MICHELLE ZHU

JUL 01, 2021

Singtel: Z74 +0.44% has applied for a digital bank licence in Malaysia through its joint venture with Grab, together with a consortium of other investors, announced Singapore’s largest telco on Thursday.

Citing guidance provided by Bank Negara Malaysia, Singtel said the country’s central bank will issue up to five digital bank licences by Q1 of 2022.

In December 2020, the Grab-Singtel consortium and consumer Internet company Sea bagged two of Singapore’s digital full-bank licences up for grabs.

In the race which saw a total of four licences awarded, two digital wholesale bank licences were clinched by China’s Ant Group, and a consortium comprising China’s Greenland Financial Holdings, Linklogis Hong Kong and Beijing Co-operative Equity Investment Fund Management.

A total of four digital banks are expected to emerge onto Singapore’s banking scene from early 2022.

Meanwhile, IFAST: AIY +1.6% on Wednesday said it is leading a consortium to apply for a digital bank licence in Malaysia.

If the application is successful, iFast Corp will own a 40 per cent stake in the digital bank.

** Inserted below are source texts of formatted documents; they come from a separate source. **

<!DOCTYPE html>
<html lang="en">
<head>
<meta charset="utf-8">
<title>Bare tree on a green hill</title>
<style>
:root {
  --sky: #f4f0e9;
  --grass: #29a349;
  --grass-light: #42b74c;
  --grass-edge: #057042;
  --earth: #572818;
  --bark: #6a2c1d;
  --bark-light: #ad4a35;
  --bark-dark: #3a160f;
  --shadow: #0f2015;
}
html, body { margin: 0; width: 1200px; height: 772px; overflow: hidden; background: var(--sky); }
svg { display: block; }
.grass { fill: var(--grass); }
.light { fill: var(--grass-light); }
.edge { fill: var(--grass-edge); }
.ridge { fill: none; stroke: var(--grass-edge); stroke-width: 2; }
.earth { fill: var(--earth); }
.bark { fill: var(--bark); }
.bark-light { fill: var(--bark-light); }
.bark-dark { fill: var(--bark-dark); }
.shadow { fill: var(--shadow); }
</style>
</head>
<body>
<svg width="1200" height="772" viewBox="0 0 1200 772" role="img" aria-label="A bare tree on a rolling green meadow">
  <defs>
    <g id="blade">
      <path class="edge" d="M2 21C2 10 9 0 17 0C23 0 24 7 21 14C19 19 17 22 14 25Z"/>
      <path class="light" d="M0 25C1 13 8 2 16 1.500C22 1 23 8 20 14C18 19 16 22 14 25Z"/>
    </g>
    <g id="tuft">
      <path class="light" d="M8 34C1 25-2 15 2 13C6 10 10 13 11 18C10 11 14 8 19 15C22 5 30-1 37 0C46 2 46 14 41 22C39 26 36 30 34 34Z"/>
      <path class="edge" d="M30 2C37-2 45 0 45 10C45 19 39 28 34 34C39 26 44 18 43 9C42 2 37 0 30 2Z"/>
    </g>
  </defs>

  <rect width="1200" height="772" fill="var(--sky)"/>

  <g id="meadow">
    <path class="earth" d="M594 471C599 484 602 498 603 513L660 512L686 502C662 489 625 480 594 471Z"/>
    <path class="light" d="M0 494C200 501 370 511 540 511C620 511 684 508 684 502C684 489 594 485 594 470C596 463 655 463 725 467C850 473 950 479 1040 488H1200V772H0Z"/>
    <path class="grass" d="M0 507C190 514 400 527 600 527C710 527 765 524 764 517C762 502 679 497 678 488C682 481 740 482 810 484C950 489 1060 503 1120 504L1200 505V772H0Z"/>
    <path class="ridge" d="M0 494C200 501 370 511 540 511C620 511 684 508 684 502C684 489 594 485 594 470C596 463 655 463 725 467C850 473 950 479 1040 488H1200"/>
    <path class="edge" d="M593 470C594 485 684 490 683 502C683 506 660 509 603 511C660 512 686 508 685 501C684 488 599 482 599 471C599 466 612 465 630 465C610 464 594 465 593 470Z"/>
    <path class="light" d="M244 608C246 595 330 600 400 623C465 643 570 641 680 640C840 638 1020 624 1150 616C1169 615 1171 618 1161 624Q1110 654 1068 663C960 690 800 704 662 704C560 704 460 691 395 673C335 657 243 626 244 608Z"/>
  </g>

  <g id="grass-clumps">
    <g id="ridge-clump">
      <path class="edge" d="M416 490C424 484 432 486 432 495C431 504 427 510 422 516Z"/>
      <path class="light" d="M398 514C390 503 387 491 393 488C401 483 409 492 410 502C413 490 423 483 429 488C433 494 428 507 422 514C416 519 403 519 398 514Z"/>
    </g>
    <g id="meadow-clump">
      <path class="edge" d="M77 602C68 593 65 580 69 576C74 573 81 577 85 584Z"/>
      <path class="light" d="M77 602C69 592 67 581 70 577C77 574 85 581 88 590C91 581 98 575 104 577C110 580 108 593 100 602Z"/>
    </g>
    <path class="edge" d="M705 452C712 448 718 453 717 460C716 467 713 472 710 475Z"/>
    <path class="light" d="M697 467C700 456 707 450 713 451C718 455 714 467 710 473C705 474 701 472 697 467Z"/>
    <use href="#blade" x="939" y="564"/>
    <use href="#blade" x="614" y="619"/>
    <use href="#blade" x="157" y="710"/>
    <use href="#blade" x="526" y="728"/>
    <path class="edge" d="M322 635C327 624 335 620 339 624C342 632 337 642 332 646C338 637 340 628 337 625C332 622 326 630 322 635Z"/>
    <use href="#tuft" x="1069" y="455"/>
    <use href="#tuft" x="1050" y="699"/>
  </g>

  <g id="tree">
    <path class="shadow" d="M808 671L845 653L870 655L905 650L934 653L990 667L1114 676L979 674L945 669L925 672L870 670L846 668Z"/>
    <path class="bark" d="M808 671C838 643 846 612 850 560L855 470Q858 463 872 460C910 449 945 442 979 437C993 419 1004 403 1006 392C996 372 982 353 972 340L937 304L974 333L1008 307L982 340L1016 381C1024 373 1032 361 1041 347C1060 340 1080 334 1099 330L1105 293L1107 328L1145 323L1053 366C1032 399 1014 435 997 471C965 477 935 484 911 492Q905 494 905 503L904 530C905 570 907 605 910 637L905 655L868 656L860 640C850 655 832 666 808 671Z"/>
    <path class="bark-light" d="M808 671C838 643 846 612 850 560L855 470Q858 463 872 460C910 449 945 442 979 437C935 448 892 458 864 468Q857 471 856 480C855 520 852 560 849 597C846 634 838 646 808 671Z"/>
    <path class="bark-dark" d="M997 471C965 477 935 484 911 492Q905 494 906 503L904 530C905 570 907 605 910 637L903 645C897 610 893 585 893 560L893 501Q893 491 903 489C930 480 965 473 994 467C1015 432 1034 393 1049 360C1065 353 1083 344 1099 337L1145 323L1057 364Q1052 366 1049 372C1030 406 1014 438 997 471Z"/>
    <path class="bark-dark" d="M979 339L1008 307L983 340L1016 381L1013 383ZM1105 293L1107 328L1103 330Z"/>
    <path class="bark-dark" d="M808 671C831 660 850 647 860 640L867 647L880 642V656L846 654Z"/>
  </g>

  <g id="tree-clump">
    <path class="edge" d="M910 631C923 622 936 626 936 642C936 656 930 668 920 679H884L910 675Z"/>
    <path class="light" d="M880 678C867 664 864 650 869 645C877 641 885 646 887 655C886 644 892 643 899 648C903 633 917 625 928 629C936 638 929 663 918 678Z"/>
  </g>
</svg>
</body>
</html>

The beneficial equity ownership of the consortium will be approximately 57 per cent Malaysian, the wealth management fintech platform said.

iFast Corp’s Malaysian partners in the consortium are credit-co-operative Koperasi Angkatan Tentera Malaysia Berhad, private investment holding company THZ Alliance and the founder and major shareholder of grocery chain 99 Speed Mart, Lee Thiam Wah.

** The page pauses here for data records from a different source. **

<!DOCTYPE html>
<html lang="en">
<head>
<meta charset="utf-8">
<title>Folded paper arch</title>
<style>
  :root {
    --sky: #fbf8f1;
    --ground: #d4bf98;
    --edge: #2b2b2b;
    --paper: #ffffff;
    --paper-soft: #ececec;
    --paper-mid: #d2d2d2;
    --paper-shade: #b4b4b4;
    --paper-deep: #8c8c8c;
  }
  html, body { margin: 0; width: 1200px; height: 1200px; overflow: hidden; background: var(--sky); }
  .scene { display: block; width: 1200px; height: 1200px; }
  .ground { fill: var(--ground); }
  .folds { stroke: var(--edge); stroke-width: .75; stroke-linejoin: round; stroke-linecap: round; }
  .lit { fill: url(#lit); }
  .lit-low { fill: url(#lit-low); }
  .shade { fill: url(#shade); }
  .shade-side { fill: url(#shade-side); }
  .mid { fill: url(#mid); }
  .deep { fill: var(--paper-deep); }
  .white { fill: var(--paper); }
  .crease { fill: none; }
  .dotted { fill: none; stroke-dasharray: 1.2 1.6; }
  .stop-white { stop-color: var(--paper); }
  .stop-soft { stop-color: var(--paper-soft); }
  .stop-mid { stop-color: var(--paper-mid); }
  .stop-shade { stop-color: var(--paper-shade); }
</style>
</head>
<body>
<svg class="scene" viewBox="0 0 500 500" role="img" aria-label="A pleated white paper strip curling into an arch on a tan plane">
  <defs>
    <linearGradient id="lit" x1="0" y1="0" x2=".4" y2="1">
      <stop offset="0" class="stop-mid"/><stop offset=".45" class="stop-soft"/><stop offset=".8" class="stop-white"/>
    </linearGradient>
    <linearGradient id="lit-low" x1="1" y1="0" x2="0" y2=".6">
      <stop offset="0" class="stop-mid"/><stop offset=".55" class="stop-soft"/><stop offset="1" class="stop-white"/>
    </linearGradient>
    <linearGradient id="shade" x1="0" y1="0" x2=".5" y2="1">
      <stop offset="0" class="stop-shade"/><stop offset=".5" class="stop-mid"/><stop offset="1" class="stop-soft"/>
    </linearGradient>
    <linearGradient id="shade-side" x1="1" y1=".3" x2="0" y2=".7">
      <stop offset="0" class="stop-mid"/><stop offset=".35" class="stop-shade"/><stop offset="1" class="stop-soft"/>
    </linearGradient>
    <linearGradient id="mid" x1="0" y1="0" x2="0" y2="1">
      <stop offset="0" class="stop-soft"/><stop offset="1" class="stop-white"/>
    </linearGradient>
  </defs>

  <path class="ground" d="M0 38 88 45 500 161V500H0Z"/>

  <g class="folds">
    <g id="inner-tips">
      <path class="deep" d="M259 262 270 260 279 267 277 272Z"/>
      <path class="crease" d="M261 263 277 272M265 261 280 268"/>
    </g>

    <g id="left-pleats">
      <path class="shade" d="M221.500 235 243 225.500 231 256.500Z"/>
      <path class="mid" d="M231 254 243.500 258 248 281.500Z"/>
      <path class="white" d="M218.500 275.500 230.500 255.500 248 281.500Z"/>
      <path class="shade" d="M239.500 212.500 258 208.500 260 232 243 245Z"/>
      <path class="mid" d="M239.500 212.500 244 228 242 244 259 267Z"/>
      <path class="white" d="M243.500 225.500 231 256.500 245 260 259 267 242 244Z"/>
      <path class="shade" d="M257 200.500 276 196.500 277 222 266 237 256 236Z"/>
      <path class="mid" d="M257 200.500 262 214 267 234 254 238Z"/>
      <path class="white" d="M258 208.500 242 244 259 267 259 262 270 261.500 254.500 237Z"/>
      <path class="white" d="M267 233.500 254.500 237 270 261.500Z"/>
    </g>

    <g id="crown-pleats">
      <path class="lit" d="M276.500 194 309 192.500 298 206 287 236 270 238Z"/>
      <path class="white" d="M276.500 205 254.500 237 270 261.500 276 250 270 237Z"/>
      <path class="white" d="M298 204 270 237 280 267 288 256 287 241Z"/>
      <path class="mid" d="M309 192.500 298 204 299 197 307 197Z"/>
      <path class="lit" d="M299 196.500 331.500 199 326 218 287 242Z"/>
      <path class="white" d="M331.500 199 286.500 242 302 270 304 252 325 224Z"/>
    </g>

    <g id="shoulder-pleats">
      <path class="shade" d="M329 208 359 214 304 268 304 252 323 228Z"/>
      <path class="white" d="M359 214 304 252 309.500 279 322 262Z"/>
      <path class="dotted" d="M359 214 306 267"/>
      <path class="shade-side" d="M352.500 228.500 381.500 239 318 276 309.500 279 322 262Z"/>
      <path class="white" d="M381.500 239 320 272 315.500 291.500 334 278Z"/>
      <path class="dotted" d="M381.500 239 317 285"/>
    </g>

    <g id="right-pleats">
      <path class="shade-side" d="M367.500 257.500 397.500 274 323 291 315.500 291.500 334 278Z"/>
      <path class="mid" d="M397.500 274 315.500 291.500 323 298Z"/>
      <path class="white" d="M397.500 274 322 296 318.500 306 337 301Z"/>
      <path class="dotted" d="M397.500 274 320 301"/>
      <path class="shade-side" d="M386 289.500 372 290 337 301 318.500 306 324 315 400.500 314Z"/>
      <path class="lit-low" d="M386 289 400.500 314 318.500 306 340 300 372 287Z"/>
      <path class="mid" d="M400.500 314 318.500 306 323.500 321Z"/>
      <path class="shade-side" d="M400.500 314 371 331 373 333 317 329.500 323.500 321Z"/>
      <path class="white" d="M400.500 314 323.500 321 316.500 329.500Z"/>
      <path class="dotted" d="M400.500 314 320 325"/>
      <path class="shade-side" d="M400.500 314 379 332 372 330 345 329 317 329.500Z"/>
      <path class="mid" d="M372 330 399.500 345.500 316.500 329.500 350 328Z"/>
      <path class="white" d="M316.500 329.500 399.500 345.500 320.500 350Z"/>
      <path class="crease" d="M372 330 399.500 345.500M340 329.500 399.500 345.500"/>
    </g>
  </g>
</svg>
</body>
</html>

Yillion Fintech, which provides the core digital banking technology and capabilities for Yillion Bank, is the international partner in the consortium. Yillion Bank is one of four digital banks in China.

iFast failed to secure a digital wholesale bank (DWB) licence in Singapore from the Monetary Authority of Singapore (MAS). In the Singapore bid, iFast had teamed up as well with Yillion Group, and another Chinese partner, Hande Group. 

MAS awarded full digital banking licences to Internet firm Sea and the Grab-Singtel consortium, as well as DWB licences to China’s Ant Group and a consortium led by Greenland Financial.

MAS has said that it will review whether to grant more of DWB licences in the future.

Over in Malaysia, iFast Bank intends to focus on local opportunities in the unserved and underserved market segments such as the bottom 40 per cent of the population in the country, which it feels has been left behind in the country’s progress.

It intends to offer this segment solutions with “immediate benefits and results”, such as free life insurance, interest-free loans for daily necessities, and micro investments and insurance.

As at 9.57am on Thursday Singtel was up S$0.02 or 0.9 per cent at S$2.31, after the announcement was made.

Shares of iFast were trading S$0.13 or 1.6 per cent higher at S$8.28.